__YOUR TASK__
Search the entries for the word "stars" and report each line that has it.

__PROVIDED INFORMATION__
----
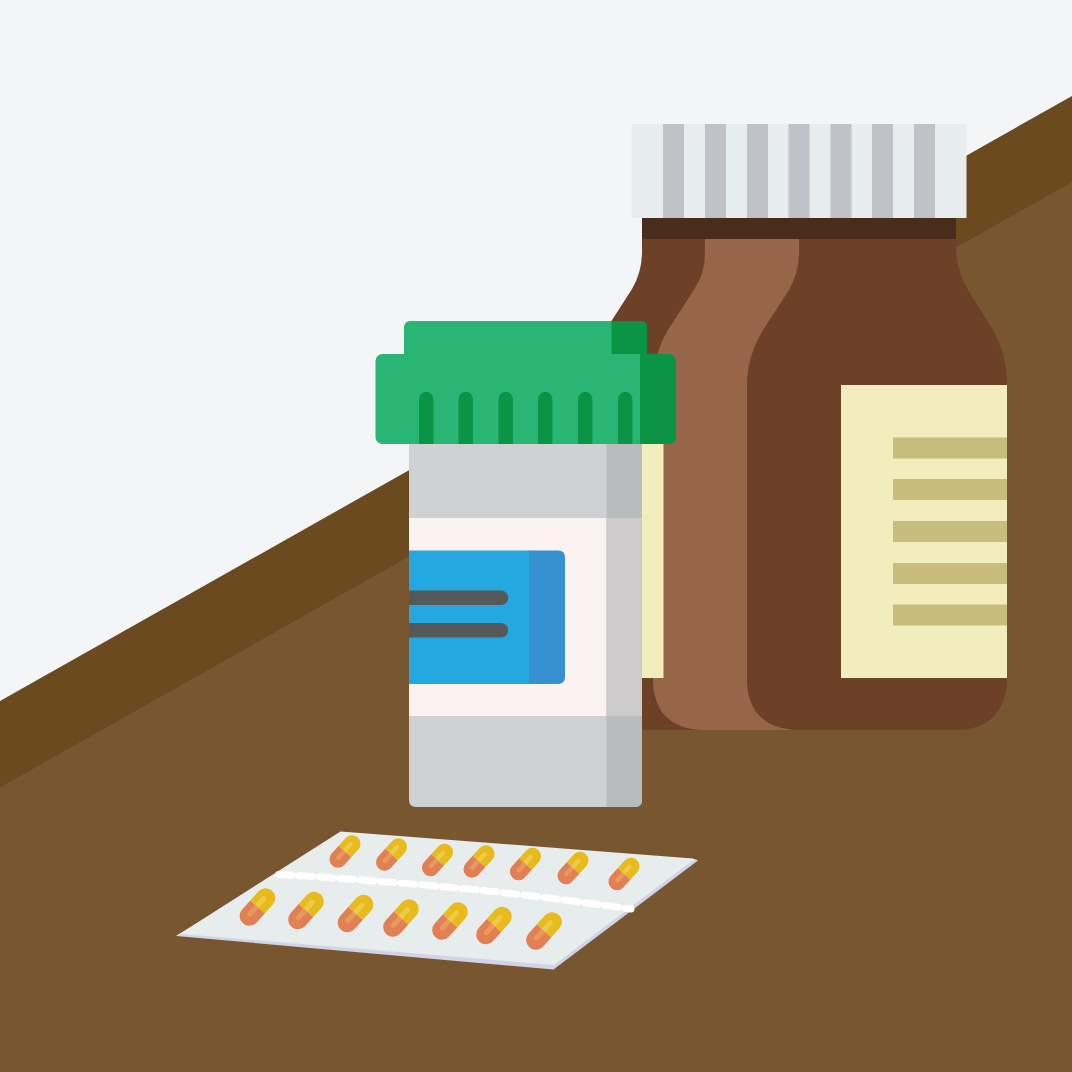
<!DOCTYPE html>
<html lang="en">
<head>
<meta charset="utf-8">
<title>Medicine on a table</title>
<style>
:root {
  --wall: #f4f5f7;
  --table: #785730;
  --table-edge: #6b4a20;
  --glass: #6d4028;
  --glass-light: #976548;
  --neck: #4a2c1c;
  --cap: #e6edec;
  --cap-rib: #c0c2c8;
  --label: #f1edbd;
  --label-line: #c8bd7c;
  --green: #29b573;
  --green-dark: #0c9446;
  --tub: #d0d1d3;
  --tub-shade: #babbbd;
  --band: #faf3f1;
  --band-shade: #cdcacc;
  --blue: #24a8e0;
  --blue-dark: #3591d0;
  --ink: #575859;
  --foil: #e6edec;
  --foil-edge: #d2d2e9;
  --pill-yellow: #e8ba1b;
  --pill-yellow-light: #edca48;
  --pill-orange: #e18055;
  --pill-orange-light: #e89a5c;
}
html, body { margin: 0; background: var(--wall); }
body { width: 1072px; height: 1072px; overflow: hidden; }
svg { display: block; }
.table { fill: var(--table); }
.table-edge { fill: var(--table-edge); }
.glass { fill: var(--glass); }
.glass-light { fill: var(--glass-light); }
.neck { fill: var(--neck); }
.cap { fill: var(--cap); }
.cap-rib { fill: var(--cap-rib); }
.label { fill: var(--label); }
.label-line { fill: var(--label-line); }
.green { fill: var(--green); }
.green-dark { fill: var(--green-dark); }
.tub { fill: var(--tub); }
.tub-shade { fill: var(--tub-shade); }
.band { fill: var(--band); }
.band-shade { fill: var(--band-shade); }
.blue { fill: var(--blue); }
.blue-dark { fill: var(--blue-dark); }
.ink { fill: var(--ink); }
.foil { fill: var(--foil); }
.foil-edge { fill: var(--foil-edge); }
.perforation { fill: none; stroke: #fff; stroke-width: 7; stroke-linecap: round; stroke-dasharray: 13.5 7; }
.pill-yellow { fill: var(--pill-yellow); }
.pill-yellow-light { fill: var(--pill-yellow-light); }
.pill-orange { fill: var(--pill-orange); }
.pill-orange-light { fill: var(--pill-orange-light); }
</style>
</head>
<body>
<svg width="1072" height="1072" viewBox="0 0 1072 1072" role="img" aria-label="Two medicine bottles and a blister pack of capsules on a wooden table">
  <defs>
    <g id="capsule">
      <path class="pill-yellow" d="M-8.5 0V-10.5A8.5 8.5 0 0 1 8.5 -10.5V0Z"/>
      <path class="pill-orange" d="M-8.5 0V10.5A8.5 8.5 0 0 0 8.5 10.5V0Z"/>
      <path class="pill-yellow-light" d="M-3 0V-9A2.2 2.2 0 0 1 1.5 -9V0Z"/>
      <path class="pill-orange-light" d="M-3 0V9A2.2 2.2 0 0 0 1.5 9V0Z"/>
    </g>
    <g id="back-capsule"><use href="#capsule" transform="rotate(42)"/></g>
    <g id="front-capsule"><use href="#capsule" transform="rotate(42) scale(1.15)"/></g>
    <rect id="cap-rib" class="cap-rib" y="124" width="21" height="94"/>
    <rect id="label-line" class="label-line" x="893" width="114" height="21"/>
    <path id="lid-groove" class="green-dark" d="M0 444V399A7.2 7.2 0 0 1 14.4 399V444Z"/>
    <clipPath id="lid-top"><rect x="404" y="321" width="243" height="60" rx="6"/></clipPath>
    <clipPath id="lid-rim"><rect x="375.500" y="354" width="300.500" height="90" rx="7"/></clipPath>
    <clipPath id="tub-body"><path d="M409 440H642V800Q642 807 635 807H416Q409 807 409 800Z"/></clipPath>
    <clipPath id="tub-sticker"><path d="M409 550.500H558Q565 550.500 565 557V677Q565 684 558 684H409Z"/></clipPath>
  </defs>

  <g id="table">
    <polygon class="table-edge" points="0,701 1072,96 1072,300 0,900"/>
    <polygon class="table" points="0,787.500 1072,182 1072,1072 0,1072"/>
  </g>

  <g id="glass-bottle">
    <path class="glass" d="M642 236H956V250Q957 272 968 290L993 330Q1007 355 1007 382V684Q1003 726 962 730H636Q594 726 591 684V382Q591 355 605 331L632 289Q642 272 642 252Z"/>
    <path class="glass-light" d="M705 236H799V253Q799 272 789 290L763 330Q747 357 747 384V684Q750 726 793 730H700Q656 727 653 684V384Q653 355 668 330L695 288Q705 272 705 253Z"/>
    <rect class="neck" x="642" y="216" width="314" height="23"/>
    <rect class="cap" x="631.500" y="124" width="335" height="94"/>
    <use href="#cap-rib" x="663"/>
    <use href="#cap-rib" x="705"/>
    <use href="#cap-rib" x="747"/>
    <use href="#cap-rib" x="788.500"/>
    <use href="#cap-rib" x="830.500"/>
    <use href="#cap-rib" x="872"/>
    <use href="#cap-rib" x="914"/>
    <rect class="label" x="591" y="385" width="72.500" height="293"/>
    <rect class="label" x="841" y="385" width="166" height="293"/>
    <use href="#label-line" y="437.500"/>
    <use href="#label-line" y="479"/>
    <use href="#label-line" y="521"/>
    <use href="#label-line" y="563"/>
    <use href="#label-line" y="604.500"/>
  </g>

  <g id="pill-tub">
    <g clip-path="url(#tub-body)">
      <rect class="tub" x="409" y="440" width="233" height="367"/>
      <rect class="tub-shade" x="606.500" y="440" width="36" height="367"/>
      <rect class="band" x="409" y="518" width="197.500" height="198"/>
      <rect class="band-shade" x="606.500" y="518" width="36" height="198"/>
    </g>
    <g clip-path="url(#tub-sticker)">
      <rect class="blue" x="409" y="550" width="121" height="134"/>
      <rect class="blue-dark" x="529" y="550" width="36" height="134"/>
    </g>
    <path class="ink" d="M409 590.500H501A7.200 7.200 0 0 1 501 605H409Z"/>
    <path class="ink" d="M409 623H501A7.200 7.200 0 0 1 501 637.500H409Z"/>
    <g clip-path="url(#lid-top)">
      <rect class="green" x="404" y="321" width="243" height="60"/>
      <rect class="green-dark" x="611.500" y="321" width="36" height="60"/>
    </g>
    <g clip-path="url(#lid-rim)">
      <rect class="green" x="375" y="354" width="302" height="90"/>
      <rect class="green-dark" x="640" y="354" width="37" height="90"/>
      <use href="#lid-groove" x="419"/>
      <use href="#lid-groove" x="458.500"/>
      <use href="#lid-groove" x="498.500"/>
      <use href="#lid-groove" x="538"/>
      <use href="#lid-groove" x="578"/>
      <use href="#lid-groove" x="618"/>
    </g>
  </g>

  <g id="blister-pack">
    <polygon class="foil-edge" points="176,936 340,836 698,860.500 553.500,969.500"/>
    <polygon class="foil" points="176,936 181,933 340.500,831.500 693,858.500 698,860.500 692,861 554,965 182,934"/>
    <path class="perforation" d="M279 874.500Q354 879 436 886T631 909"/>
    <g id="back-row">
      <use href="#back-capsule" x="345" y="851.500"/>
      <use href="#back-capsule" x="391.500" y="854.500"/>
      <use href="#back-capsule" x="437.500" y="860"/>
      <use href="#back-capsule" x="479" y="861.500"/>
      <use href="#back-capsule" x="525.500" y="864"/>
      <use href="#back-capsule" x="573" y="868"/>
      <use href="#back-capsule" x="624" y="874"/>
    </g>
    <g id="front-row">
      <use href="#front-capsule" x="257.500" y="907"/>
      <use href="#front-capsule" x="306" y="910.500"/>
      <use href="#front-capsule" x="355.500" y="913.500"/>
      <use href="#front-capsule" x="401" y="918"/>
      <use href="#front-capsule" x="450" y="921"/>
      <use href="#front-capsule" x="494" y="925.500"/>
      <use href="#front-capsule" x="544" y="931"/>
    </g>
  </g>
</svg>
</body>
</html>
----
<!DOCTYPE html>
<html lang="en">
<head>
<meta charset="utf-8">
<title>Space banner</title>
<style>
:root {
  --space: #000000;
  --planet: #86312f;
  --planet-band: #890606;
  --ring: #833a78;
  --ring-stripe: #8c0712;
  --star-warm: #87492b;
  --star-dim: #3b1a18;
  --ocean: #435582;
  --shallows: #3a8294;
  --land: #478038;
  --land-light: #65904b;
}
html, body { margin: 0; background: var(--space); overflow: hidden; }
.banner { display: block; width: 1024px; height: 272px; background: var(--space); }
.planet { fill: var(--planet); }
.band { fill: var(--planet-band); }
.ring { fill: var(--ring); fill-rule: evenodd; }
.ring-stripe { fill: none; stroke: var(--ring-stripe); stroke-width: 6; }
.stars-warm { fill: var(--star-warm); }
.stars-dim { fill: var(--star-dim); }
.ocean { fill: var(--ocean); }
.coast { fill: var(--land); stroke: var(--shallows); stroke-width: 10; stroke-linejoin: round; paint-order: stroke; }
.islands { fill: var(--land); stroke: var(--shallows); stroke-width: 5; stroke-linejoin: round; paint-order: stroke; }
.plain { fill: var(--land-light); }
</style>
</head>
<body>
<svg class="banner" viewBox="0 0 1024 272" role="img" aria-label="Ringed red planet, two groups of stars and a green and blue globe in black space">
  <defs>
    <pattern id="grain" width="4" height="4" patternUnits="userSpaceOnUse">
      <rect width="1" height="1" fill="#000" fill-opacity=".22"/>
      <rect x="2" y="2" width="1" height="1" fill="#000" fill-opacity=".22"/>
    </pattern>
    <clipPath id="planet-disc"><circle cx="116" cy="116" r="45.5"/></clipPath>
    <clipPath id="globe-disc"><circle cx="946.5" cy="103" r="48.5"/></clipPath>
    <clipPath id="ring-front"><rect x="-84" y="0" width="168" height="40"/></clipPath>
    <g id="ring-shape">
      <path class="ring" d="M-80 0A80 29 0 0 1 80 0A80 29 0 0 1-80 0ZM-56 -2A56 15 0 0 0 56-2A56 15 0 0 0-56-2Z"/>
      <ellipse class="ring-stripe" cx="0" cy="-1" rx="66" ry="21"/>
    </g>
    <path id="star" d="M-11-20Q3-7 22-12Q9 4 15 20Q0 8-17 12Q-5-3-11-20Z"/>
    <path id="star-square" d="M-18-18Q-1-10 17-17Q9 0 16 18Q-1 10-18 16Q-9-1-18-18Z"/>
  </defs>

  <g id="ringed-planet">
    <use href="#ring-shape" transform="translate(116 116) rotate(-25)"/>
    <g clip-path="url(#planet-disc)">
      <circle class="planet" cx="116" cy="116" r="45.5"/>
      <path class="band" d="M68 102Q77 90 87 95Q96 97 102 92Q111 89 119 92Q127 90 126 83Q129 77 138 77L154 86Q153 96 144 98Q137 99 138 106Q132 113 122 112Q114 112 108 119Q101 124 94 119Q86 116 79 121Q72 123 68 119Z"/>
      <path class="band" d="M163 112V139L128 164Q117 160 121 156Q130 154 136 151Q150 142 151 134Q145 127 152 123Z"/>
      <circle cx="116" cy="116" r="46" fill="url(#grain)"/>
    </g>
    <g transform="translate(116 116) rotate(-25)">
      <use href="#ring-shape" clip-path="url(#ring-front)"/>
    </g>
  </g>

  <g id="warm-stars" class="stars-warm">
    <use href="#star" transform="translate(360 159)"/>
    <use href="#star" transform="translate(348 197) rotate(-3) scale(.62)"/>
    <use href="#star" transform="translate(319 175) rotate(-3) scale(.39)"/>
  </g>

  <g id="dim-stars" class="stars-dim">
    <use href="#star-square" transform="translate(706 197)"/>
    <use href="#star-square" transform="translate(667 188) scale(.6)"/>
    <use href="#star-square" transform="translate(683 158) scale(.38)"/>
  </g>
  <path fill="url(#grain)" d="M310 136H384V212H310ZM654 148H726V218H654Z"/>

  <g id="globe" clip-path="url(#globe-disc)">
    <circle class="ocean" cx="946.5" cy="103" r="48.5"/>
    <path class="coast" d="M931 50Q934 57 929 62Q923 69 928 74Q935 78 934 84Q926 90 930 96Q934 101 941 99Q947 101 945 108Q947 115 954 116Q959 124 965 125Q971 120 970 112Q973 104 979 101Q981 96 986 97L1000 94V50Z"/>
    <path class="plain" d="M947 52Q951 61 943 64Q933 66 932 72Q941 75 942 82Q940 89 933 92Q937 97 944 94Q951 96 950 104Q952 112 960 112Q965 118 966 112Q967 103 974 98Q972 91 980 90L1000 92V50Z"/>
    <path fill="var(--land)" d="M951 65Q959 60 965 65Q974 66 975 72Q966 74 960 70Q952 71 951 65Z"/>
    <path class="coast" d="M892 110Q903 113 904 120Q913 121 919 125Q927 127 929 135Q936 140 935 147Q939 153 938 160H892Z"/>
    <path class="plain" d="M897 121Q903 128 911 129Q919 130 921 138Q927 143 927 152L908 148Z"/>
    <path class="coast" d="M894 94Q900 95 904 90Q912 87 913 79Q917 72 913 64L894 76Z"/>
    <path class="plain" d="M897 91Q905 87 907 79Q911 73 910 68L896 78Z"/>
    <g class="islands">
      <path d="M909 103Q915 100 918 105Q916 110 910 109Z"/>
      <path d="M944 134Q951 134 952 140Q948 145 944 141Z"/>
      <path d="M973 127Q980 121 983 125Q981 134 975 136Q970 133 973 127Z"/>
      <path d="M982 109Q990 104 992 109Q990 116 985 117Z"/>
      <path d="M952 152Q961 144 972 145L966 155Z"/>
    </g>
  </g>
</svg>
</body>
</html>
----
__PROBLEM SOLUTION__
.stars-warm { fill: var(--star-warm); }
.stars-dim { fill: var(--star-dim); }
<svg class="banner" viewBox="0 0 1024 272" role="img" aria-label="Ringed red planet, two groups of stars and a green and blue globe in black space">
  <g id="warm-stars" class="stars-warm">
  <g id="dim-stars" class="stars-dim">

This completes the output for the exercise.